Storytelling is inevitable, in other words. We do not make sense of the world except by telling stories about it.
The two argue that stories also influence the optimism and pessimism of, and toward, entire nations and economies.
They give the fascinating example of José López Portillo (left), a Mexican president of the 70s and 80s, who presented his country, Mexico, in the context of an ancient story about the Aztec god Quetzalcóatl (also the title of a novel López Portillo had once written). The god was expected to reappear at a special time to make Mexico great again.
As it happened, this was during the oil shocks of the 70s and oil was being discovered in Mexico. Perhaps Quetzalcóatl’s time was now? It did not go unnoticed that the presidential jets were named Quetzalcóatl and Quetzalcóatl II. The country and foreign investors liked the story, and Mexico’s economy surged.
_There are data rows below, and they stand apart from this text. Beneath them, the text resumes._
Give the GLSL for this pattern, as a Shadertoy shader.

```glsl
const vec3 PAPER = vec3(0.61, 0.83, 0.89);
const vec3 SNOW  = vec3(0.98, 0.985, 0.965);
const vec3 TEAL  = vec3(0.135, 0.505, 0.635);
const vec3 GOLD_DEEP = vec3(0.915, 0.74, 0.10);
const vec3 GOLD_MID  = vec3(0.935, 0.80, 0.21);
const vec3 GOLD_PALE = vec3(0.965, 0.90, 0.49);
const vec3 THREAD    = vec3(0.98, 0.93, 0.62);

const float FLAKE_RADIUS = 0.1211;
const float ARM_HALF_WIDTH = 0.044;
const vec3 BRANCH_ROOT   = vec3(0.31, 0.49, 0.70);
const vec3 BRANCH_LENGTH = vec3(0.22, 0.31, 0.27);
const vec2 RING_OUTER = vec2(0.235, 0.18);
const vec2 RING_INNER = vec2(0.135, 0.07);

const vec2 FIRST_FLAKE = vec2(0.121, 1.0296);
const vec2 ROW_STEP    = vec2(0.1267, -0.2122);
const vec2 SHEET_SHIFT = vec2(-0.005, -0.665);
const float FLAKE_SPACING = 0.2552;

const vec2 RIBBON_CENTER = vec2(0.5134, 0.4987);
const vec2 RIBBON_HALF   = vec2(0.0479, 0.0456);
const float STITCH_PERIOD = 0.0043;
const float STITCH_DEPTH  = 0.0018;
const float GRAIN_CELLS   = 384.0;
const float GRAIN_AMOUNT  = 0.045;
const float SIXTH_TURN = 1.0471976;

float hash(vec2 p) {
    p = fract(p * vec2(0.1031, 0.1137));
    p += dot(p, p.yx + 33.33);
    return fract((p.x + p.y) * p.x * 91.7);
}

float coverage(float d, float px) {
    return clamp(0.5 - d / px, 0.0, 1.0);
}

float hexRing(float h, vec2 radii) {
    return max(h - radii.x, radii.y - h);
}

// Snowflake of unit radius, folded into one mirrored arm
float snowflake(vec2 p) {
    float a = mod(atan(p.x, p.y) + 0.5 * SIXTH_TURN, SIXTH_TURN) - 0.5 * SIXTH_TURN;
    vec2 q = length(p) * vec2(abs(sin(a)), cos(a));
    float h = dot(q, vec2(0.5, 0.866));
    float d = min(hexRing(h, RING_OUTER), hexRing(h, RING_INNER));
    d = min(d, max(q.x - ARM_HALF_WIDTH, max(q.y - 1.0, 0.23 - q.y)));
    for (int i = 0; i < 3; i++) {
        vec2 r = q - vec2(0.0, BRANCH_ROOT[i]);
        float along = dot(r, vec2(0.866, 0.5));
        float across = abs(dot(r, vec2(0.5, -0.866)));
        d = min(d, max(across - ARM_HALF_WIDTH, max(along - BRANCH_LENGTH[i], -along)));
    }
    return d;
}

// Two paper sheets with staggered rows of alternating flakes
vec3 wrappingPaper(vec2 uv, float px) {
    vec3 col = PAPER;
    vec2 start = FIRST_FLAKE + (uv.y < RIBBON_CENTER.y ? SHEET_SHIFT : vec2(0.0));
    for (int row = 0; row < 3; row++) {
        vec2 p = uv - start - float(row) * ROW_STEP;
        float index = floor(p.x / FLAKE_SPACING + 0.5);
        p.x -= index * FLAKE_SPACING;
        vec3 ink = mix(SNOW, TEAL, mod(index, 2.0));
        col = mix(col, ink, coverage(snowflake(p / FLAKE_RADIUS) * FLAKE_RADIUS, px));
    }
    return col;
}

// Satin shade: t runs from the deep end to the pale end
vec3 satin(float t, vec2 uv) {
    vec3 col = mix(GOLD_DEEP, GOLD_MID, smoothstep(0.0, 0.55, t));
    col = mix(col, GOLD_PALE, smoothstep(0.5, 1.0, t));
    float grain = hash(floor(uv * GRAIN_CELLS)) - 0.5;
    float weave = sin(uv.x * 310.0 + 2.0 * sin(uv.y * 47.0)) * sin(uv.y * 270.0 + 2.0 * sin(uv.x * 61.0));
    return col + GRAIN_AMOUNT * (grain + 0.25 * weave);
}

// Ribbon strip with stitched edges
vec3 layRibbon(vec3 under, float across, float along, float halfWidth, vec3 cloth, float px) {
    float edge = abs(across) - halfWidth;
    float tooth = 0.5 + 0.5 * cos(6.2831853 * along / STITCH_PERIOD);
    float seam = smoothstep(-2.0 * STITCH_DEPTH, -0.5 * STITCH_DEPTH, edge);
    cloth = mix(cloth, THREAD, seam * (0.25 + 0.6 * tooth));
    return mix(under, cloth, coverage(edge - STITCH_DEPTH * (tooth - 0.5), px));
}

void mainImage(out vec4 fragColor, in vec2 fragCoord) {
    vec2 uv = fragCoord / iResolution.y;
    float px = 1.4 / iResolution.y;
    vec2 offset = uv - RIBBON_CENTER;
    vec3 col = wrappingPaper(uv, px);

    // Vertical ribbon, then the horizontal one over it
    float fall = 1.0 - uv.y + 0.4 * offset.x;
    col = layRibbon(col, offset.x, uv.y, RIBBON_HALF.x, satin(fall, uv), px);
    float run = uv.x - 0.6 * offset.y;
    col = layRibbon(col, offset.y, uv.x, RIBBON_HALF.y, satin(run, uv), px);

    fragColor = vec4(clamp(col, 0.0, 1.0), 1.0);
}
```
Until it stopped surging, of course. That’s when a different story took over.
The point, as Akerlof and Shiller put it, is this:
Great leaders are first and foremost creators of stories…
Indeed, the power of stories is such that
We might model the spread of a story in terms of an epidemic. Stories are like viruses. Their spread by word of mouth involves a sort of contagion.